“What is the definition of a good wine”?
Does this sound familiar…”Very Yummy” or “Lots of fruitiness”.
You can always rely on the trusty aroma wine wheel and decide for yourself. Has anyone had a whiff of “Wet Dog” or Smelly Socks? When you read the tasting notes describing wines you sure wonder how they come up with these descriptions. “ Arrogant Yet Irresistible” “Nose Elements” “Elegant and Spirited” “Long Long Finish” “Engages with an Elegant Length” If you didn’t know any better you would think you these names are describing a day at the race track! When first tasting wines this is what you should be looking for!
Colour & Clarity – buttery yellow like an aged Chardonnay.

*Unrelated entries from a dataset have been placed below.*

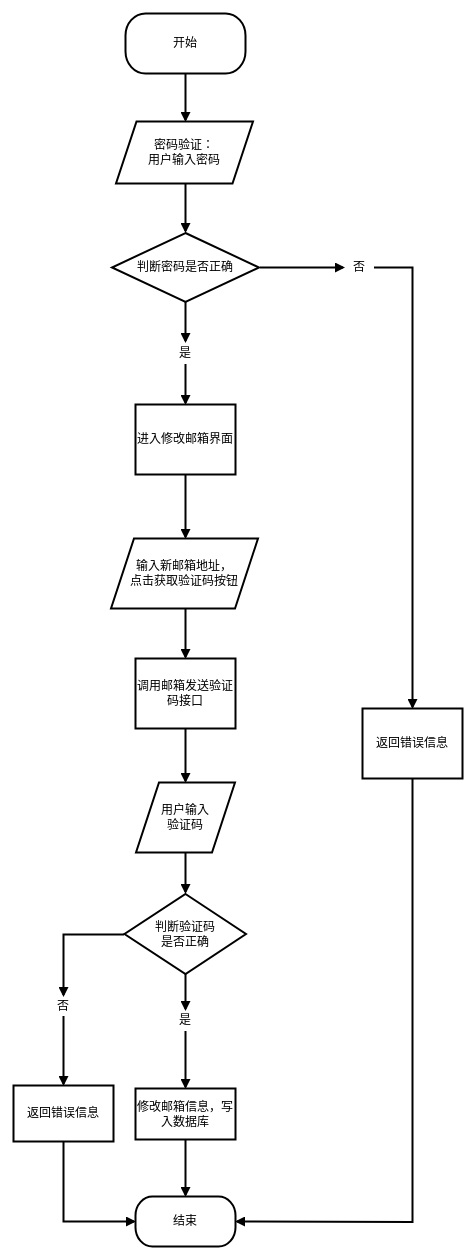
<!DOCTYPE html>
<html lang="zh-CN">
<head>
<meta charset="utf-8">
<title>修改邮箱流程图</title>
<style>
:root { --paper: #fff; --ink: #000; }
* { box-sizing: border-box; }
html, body { margin: 0; background: var(--paper); }
.flowchart {
  position: relative;
  width: 475px;
  height: 1259px;
  overflow: hidden;
  background: var(--paper);
  color: var(--ink);
  font: 12px/15px "Noto Sans CJK JP", "Noto Sans CJK SC", sans-serif;
  font-feature-settings: "locl" 0;
}
.drawing { position: absolute; inset: 0; display: block; }
.shapes { fill: var(--paper); stroke: var(--ink); stroke-width: 2; }
.connectors { fill: none; stroke: var(--ink); stroke-width: 2; }
.arrowhead { fill: var(--ink); }
.node {
  position: absolute;
  left: var(--x);
  top: var(--y);
  width: var(--w);
  height: var(--h);
  display: flex;
  align-items: center;
  justify-content: center;
  text-align: center;
  white-space: nowrap;
}
</style>
</head>
<body>
<main class="flowchart">
  <svg class="drawing" width="475" height="1259" viewBox="0 0 475 1259" aria-hidden="true">
    <defs>
      <marker id="arrow" class="arrowhead" markerUnits="userSpaceOnUse" markerWidth="10" markerHeight="10" refX="8" refY="5" orient="auto">
        <path d="M0 0L10 5L0 10Z"/>
      </marker>
    </defs>
    <g class="shapes">
      <rect x="125.5" y="13.5" width="120" height="60" rx="20" ry="22"/>
      <polygon points="136.5,121.5 253,121.5 232.5,183.5 116,183.5"/>
      <polygon points="185.5,233 259,267.5 185.5,302 112,267.5"/>
      <rect x="135.5" y="404.5" width="100" height="70"/>
      <polygon points="134,538.5 258,538.5 235,608.5 111,608.5"/>
      <rect x="135.5" y="658.5" width="100" height="70"/>
      <polygon points="159,782.5 235,782.5 212,852.5 136,852.5"/>
      <polygon points="185.5,894 246,934 185.5,974 124.5,934"/>
      <rect x="135.5" y="1088.5" width="100" height="51"/>
      <rect x="13.5" y="1085.5" width="100" height="56"/>
      <rect x="362.5" y="708.5" width="100" height="70"/>
      <rect x="135.5" y="1196.5" width="100" height="50" rx="17" ry="19"/>
    </g>
    <g class="connectors">
      <path marker-end="url(#arrow)" d="M185.5 73V120"/>
      <path marker-end="url(#arrow)" d="M185.5 184V231"/>
      <path marker-end="url(#arrow)" d="M260 267.5H343"/>
      <path marker-end="url(#arrow)" d="M185.5 302V341"/>
      <path marker-end="url(#arrow)" d="M185.5 364V403"/>
      <path marker-end="url(#arrow)" d="M185.5 475V537"/>
      <path marker-end="url(#arrow)" d="M185.5 609V657"/>
      <path marker-end="url(#arrow)" d="M185.5 729V781"/>
      <path marker-end="url(#arrow)" d="M185.5 853V892"/>
      <path marker-end="url(#arrow)" d="M124 934.5H63.5V995"/>
      <path marker-end="url(#arrow)" d="M185.5 974V1009"/>
      <path marker-end="url(#arrow)" d="M63.5 1016V1084"/>
      <path marker-end="url(#arrow)" d="M185.5 1031V1087"/>
      <path marker-end="url(#arrow)" d="M185.5 1140V1195"/>
      <path marker-end="url(#arrow)" d="M63.5 1142V1221.5H134"/>
      <path marker-end="url(#arrow)" d="M374 267.5H412.5V707"/>
      <path marker-end="url(#arrow)" d="M412.5 779V1222L237 1221.5"/>
    </g>
  </svg>

  <div class="node start" style="--x:125px;--y:12px;--w:120px;--h:59px">开始</div>
  <div class="node input" style="--x:115px;--y:120px;--w:138px;--h:62px">密码验证：<br>用户输入密码</div>
  <div class="node decision" style="--x:110px;--y:231px;--w:150px;--h:69px">判断密码是否正确</div>
  <div class="node answer" style="--x:344px;--y:256px;--w:30px;--h:19px">否</div>
  <div class="node answer" style="--x:170px;--y:341px;--w:30px;--h:21px">是</div>
  <div class="node process" style="--x:135px;--y:403px;--w:100px;--h:69px">进入修改邮箱界面</div>
  <div class="node input" style="--x:110px;--y:537px;--w:148px;--h:70px">输入新邮箱地址，<br>点击获取验证码按钮</div>
  <div class="node process" style="--x:135px;--y:657px;--w:100px;--h:70px">调用邮箱发送验证<br>码接口</div>
  <div class="node process" style="--x:362px;--y:707px;--w:100px;--h:69px">返回错误信息</div>
  <div class="node input" style="--x:135px;--y:781px;--w:100px;--h:70px">用户输入<br>验证码</div>
  <div class="node decision" style="--x:123px;--y:892px;--w:124px;--h:82px">判断验证码<br>是否正确</div>
  <div class="node answer" style="--x:48px;--y:995px;--w:30px;--h:19px">否</div>
  <div class="node answer" style="--x:170px;--y:1008px;--w:30px;--h:21px">是</div>
  <div class="node process" style="--x:13px;--y:1084px;--w:100px;--h:55px">返回错误信息</div>
  <div class="node process" style="--x:135px;--y:1087px;--w:100px;--h:52px">修改邮箱信息，写<br>入数据库</div>
  <div class="node end" style="--x:135px;--y:1195px;--w:100px;--h:49px">结束</div>
</main>
</body>
</html>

Is the wine bright and clear or does it seem cloudy? To evaluate a wine’s appearance, hold a half-full glass of wine by the stem and tilt it away from you or against a white background, such as a tablecloth, and observe the wine’s color and clarity. It should be brilliant, rather than murky, and its color should be appropriate for its type and age. Good Wines have serious visual appeal.White wines range from water colour to a dramatic deep gold. As white wine ages it becomes darker in colour and may
even become a golden yellow colour. A young red is the opposite of white wine. Its deepest colour occurs when it is young. As it ages it loses some of its intensity, changing to a reddish brown or amber colour.
The aroma’s should jump right out of the glass and entice you!
The most important and revealing aspect of a wine’s personality and quality is its smell. Did you know that your nose can distinguish between 5,000 different smells? Since your tongue has only four different types of taste buds, it relies heavily on your nose to give it as much information as possible. Try to identify the odors you perceive. Some of the aroma’s you might smell are of various fruits, vegetables, herbs and spices (e.g., apple, melon, citrus, cherry, berry, honey, peach, mint, bell pepper, grass, green olive, clove, licorice, cedar, etc.).
After swirling place your nose in the glass and take a deep sniff. Think about what you smell keeping in mind that no smells are specific to wine they are all related to other flavours. You may notice the tartness of a young dry white wine, for instance, or the astringency of a full-bodied young red. Some varieties, like riesling, chenin blanc, and gewürztraminer, are especially fruity, if not literally sweet, while a strapping young cabernet sauvignon may taste very dry and even bitter.
To fully appreciate a wine’s aroma, gently swirl it in your glass. The aroma should be clean and fresh, with the characteristic scents associated with the variety (e.g., apple with chardonnay, melon and citrus with sauvignon blanc, cherry and blackcurrant with cabernet sauvignon, blackberry and black pepper with zinfandel, etc.), perhaps accented by the toasty, vanilla, or spicy scents imparted by the barrels it was aged in.
After smelling our taste buds crying out “ hurry up and let me taste the wine?”
For beginners, it is easier to place the glass on the table, or hold it by the stem, and swirl the wine around making sure you do not spill it all over yourself, especially the reds! The swirling action creates friction and causes the wine’s esters to evaporate. The esters inside the wine carry the wine’s aroma. Take a small mouthful and swirl it around so the wine coats your entire mouth. Next tilt your head forward and draw just a little air into your mouth, as though you were sucking on a straw. This should make a bit of a gurgling sound in the back of your throat. It is important for you to coat your mid palate, as this is the area you still taste after the initial rush of flavour subsides.
We can perceive combinations of only four tastes: sweet, sour, bitter, and salty. These sensations are localized in taste buds on different parts of the tongue: sweetness on the tip, with acidity and bitterness on the sides and to the rear.
The finish is the taste that stays on your palate after the wine has been swallowed. A great wine continues ensuing wave’s and sensations long after you taste it.
I remember a local winemaker describing a good finish like a first kiss, flirty and flavourful that you have waited for and will remember for a long time!
I like to say a good wine is like “Happiness inside your mouth!” The only real lesson in wine tasting is “Do you just like it” or “Do you love it”?